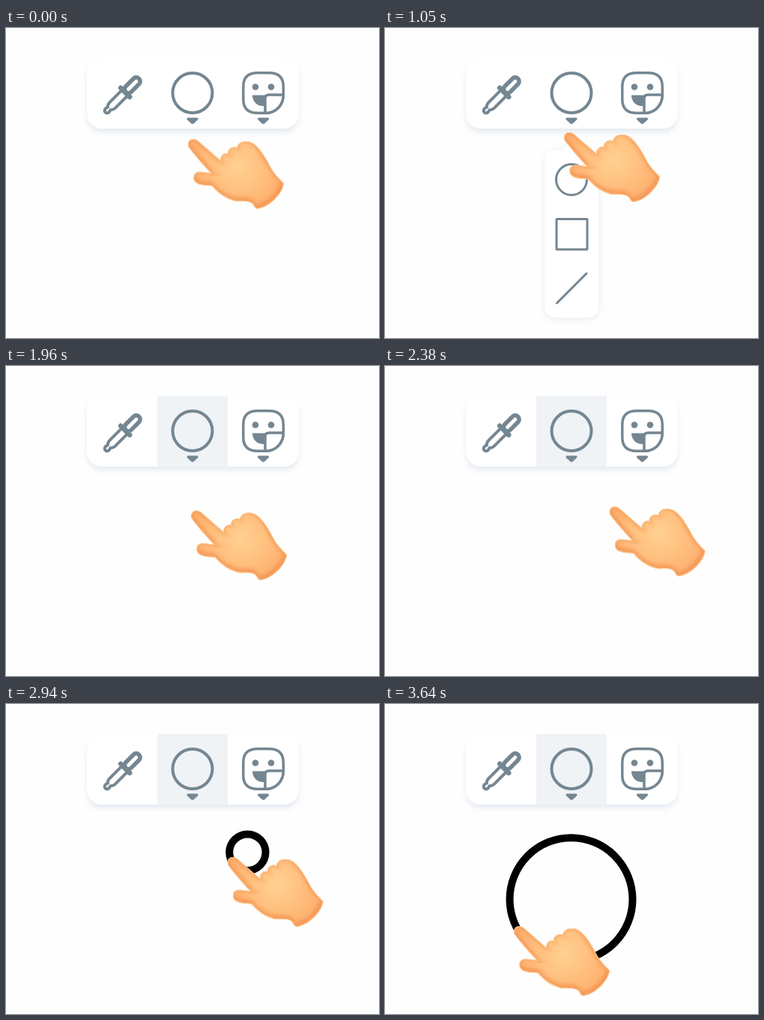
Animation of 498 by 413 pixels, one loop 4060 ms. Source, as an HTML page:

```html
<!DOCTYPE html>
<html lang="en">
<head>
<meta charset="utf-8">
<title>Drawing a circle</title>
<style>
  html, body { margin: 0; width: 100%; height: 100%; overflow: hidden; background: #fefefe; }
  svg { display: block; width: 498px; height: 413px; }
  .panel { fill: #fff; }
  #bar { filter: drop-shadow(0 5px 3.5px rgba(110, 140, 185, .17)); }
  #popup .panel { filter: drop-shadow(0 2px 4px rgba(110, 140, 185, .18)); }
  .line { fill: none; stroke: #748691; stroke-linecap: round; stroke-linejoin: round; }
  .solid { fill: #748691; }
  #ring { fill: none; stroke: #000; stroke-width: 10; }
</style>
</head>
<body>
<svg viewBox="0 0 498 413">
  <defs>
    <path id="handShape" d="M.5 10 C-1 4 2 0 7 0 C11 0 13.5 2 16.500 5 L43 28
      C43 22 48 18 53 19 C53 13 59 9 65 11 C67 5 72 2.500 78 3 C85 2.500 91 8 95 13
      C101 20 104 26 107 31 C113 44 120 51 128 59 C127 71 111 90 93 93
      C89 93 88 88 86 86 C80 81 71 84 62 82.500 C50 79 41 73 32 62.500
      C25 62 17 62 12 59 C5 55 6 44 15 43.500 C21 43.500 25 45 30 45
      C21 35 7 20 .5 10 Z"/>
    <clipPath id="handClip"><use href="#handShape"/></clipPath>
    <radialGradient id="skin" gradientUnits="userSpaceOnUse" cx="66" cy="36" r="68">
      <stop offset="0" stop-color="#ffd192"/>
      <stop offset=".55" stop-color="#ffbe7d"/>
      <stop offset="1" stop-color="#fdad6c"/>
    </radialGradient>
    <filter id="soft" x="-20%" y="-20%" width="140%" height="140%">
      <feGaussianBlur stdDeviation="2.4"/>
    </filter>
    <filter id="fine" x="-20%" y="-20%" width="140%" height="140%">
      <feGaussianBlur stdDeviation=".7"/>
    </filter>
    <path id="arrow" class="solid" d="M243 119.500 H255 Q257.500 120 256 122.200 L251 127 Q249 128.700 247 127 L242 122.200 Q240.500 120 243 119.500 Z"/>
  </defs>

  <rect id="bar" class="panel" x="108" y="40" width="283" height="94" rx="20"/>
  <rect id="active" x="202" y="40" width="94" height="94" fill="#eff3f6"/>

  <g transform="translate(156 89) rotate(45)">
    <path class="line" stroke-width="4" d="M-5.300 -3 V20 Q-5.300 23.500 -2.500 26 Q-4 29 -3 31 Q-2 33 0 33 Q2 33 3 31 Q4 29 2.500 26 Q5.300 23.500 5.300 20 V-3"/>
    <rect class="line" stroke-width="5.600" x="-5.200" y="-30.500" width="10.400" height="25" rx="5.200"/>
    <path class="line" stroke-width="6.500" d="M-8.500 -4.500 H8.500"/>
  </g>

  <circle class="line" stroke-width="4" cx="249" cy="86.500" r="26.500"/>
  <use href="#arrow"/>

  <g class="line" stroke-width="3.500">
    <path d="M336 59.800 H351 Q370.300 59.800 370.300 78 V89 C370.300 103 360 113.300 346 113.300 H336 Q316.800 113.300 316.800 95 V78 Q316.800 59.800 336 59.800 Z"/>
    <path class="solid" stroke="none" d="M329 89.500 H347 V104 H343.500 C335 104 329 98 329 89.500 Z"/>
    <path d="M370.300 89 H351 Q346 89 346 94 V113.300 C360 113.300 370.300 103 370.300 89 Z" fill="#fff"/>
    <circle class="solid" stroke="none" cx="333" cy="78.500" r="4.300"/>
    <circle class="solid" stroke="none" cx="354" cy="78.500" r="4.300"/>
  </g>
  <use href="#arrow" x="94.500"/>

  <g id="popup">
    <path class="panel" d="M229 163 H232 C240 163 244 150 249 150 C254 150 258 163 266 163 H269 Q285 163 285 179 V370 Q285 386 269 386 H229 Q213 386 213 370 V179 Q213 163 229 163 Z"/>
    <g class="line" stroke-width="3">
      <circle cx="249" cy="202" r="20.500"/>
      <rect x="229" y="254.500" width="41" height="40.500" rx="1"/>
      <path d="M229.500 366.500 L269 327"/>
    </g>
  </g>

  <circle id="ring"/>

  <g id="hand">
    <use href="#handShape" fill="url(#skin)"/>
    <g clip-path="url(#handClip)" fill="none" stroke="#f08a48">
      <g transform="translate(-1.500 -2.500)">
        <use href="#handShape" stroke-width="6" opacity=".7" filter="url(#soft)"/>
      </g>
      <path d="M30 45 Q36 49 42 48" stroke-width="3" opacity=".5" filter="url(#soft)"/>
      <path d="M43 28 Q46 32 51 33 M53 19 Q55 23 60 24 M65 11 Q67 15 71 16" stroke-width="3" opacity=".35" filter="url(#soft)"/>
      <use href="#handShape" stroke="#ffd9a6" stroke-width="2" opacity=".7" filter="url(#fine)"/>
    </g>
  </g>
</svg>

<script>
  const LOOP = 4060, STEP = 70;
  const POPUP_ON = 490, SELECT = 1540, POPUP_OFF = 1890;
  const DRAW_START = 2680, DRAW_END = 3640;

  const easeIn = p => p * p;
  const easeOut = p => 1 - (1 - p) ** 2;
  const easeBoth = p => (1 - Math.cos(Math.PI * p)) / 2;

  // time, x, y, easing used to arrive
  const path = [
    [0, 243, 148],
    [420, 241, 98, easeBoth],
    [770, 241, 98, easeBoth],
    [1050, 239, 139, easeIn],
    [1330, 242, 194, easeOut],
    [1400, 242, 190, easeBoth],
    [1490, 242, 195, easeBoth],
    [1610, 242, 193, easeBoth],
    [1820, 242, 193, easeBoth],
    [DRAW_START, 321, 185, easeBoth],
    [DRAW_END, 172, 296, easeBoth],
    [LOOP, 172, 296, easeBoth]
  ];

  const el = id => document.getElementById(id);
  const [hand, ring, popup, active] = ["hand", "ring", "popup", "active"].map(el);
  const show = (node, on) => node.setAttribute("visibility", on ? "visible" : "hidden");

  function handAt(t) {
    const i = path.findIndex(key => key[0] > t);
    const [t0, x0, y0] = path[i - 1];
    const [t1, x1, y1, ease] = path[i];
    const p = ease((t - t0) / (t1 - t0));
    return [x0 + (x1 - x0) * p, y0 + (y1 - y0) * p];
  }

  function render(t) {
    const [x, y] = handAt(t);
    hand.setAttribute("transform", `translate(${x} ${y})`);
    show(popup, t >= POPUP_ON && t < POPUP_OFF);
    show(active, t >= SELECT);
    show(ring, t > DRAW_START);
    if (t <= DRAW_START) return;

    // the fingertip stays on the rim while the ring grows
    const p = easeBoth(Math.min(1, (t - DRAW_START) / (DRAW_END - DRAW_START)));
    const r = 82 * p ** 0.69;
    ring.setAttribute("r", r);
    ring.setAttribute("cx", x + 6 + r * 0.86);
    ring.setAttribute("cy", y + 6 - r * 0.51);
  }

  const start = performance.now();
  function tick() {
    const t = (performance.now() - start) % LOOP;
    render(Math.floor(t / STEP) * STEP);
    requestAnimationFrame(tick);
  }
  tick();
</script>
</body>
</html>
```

==================================================

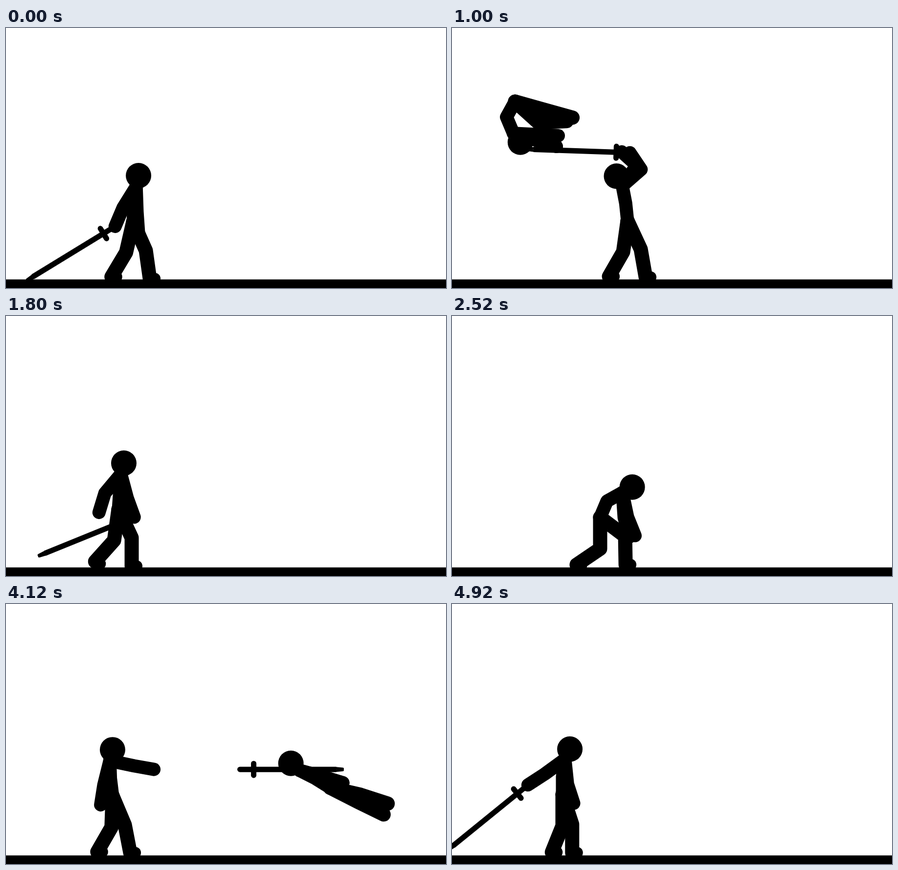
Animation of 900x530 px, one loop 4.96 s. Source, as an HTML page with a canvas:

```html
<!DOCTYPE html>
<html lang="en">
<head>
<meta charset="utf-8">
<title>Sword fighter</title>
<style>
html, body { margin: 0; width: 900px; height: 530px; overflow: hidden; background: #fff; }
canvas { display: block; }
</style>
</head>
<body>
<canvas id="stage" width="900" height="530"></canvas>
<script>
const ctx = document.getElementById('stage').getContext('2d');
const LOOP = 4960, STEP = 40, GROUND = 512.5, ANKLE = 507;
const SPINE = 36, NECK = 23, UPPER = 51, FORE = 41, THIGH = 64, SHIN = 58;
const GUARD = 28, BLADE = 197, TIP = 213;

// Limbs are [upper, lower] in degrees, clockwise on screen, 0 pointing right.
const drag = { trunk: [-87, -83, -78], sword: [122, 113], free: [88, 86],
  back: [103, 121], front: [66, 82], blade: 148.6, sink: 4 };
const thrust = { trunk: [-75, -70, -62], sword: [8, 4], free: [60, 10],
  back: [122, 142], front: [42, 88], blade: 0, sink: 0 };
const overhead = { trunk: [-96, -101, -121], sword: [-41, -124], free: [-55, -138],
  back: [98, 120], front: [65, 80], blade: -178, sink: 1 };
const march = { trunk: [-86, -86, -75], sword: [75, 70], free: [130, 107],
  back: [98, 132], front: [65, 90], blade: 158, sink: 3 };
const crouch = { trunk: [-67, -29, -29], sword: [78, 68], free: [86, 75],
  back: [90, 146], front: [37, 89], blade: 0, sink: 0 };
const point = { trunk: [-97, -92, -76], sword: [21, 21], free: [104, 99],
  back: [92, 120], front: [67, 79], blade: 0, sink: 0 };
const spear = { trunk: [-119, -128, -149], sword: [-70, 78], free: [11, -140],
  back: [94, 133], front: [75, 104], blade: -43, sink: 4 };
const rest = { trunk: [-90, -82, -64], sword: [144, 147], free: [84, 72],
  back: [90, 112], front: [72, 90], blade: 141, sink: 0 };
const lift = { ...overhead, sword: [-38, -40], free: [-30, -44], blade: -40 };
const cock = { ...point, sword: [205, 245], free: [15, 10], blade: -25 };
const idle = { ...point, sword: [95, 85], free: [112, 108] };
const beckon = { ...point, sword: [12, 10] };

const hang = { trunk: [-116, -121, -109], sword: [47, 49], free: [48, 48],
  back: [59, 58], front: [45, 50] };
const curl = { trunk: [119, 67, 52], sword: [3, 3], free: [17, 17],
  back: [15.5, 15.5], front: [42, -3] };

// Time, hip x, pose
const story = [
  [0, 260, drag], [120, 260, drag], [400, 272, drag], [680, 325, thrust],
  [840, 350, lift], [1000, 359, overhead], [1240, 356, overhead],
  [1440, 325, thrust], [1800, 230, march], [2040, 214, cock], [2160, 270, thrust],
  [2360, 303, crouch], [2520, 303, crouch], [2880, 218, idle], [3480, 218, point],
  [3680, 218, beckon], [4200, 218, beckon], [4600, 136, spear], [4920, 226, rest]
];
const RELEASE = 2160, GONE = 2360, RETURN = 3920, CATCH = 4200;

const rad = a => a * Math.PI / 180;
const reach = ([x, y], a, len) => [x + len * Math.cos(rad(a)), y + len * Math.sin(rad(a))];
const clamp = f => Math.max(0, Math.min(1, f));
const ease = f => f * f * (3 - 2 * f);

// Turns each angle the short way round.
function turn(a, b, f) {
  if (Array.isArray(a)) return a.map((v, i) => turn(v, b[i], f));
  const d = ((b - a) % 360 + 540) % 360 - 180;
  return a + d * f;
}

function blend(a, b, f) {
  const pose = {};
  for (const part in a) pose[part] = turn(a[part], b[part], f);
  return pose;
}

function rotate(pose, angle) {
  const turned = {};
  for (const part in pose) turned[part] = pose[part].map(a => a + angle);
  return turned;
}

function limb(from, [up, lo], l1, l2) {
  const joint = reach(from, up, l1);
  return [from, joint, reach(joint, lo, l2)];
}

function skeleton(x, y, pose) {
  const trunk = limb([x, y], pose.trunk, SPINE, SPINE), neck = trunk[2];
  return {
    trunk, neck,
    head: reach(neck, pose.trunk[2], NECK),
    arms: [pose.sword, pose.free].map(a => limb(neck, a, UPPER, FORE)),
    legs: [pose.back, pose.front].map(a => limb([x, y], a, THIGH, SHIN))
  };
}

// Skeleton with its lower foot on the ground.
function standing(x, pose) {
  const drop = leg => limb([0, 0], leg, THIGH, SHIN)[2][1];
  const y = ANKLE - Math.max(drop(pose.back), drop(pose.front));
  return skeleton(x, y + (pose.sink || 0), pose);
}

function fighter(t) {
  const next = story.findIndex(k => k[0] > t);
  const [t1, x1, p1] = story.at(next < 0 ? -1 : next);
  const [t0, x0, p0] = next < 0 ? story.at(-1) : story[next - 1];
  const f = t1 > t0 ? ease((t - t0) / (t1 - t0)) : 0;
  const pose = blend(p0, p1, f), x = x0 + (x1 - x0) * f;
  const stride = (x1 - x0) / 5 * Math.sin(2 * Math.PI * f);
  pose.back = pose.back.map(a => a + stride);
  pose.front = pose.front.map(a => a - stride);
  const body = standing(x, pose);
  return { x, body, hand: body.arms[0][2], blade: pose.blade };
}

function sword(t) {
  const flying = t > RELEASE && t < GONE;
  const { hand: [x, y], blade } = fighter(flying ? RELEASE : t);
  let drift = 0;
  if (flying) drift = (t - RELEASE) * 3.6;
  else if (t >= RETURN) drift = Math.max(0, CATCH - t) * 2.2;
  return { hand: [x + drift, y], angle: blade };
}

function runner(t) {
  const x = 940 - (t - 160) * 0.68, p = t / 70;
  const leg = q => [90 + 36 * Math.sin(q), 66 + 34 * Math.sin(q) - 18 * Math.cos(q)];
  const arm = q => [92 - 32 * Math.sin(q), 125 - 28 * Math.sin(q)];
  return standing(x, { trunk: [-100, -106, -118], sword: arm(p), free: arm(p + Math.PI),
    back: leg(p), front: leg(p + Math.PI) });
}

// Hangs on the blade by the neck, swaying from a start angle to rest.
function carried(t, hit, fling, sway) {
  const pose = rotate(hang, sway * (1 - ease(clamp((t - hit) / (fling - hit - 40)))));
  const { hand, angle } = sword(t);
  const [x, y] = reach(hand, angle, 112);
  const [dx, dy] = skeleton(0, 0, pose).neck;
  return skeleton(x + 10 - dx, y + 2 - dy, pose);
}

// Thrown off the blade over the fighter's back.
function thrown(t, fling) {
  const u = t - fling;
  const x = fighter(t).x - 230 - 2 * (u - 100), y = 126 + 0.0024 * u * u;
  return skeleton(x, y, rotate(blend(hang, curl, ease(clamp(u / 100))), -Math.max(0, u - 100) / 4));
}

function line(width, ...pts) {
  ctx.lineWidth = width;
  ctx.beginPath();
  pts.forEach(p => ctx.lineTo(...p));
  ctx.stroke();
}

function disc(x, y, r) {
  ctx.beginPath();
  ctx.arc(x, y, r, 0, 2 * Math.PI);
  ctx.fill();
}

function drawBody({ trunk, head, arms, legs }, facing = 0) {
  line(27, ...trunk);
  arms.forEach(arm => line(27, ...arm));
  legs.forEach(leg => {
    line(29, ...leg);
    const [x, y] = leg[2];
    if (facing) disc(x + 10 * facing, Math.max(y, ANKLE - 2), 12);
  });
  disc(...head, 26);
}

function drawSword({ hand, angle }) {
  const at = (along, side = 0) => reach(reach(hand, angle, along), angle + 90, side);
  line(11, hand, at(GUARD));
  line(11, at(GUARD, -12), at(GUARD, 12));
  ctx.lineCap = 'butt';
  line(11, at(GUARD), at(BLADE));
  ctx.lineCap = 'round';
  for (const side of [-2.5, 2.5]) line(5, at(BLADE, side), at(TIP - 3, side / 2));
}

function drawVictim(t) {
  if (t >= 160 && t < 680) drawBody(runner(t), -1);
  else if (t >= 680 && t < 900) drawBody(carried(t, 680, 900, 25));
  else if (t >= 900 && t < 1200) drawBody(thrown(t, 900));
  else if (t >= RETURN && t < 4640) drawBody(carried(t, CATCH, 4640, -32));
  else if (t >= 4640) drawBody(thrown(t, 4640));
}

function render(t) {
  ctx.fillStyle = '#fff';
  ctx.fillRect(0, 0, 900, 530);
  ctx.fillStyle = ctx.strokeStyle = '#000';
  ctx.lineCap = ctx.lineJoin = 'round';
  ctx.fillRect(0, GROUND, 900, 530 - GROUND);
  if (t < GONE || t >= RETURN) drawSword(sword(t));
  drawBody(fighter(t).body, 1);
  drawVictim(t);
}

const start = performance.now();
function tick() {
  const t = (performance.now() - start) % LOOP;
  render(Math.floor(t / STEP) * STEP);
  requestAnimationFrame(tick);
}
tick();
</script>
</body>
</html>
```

==================================================

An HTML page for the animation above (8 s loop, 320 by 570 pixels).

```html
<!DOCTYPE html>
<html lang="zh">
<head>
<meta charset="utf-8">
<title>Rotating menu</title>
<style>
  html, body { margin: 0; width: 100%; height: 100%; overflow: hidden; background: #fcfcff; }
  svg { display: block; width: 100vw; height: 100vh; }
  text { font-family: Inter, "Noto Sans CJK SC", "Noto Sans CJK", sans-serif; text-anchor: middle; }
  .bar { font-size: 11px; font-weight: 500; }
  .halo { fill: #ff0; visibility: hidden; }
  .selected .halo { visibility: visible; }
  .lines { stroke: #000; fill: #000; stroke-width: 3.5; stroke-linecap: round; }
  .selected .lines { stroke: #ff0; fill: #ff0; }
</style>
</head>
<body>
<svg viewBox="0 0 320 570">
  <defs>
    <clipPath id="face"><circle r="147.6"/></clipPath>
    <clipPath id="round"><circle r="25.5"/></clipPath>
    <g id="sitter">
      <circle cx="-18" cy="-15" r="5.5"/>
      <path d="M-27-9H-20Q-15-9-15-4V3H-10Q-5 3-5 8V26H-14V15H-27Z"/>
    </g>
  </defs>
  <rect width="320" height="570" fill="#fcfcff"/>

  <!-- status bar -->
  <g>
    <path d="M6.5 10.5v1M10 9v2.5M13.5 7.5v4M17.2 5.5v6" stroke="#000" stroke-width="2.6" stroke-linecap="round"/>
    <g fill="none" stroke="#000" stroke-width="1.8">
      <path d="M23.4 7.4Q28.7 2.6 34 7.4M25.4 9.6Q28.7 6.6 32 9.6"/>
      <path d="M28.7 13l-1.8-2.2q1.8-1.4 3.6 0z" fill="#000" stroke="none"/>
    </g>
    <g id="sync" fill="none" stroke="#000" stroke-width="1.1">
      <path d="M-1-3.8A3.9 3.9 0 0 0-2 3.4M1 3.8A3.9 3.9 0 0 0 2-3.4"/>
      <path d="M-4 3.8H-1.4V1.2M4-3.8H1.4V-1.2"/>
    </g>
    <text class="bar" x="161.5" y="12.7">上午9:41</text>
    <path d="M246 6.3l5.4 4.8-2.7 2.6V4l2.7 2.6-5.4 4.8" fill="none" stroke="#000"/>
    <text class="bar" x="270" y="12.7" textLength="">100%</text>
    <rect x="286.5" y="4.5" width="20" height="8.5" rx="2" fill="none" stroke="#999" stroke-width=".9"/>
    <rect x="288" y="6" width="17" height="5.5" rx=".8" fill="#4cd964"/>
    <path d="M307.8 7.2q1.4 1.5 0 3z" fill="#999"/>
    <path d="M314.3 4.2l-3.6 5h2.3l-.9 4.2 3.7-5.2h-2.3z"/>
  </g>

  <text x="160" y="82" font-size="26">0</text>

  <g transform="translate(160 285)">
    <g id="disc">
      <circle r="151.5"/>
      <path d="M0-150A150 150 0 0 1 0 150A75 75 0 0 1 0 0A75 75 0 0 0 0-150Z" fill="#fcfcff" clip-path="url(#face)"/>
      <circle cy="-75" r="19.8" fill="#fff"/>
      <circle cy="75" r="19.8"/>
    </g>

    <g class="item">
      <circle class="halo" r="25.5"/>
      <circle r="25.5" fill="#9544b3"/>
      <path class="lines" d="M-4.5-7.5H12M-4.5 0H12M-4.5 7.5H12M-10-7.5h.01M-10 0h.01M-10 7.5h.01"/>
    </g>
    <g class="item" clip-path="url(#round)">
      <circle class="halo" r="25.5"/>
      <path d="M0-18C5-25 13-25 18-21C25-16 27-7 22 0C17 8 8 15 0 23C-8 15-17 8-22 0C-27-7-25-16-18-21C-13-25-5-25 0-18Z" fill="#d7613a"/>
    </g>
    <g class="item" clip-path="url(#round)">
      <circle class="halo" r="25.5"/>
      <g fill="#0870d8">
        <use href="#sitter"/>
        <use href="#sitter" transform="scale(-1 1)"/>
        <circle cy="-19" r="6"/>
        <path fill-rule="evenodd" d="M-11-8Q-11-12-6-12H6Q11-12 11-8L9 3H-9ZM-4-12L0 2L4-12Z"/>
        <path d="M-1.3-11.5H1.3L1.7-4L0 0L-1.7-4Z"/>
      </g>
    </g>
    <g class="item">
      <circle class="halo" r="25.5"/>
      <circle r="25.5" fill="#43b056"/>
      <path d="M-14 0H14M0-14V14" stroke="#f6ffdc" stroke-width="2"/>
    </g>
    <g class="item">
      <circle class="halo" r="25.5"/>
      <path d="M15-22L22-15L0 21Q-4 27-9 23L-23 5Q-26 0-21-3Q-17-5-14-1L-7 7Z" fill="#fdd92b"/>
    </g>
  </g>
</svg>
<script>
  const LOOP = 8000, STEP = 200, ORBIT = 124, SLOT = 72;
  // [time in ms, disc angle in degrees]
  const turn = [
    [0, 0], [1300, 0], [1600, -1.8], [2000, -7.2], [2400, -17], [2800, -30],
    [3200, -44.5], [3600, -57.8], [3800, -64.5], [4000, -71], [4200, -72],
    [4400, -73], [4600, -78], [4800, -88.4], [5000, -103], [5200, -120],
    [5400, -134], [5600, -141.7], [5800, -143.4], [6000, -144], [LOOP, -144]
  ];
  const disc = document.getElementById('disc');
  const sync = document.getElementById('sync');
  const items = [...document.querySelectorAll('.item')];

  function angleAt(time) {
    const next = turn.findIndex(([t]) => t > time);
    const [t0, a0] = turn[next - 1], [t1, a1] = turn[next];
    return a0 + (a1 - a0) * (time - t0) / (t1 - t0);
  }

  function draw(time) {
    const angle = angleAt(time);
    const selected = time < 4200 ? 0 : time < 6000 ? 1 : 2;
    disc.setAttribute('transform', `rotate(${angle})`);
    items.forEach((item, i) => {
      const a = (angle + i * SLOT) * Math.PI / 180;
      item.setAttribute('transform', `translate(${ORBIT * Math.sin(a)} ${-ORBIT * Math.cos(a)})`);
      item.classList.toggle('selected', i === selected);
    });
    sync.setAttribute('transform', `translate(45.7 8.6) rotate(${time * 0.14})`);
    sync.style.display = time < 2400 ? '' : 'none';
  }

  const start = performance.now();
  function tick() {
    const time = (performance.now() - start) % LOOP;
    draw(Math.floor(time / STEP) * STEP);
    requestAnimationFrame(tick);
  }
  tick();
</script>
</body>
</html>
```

==================================================

### [Task goal]
Only the count is wanted. Find the lines of the records that include the word "filter" and state how many.

### [Answer space]
10